= Exercise details =
Filter the entries for the word "define". Copy each line in which it occurs.

Information below:

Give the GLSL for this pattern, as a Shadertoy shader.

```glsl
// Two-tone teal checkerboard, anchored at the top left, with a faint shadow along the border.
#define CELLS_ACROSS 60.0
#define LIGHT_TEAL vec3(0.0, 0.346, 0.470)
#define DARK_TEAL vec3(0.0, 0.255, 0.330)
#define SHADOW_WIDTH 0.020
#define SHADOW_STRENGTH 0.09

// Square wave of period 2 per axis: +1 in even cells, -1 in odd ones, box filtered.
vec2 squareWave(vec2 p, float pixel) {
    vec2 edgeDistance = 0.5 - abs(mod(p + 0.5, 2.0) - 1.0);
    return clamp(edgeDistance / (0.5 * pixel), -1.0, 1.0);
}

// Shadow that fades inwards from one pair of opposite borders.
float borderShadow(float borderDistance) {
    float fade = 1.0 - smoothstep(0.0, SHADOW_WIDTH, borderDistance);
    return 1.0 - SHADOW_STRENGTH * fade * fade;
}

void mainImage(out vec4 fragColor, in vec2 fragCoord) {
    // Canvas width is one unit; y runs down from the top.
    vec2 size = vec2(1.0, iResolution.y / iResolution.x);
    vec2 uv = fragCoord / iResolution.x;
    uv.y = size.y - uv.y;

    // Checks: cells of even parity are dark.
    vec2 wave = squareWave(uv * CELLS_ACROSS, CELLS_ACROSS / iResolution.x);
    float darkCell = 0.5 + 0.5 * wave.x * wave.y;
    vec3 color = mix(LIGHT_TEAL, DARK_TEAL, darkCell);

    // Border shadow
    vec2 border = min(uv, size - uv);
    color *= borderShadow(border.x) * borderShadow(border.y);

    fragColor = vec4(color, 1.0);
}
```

End of Information.

= Written response =
#define CELLS_ACROSS 60.0
#define LIGHT_TEAL vec3(0.0, 0.346, 0.470)
#define DARK_TEAL vec3(0.0, 0.255, 0.330)
#define SHADOW_WIDTH 0.020
#define SHADOW_STRENGTH 0.09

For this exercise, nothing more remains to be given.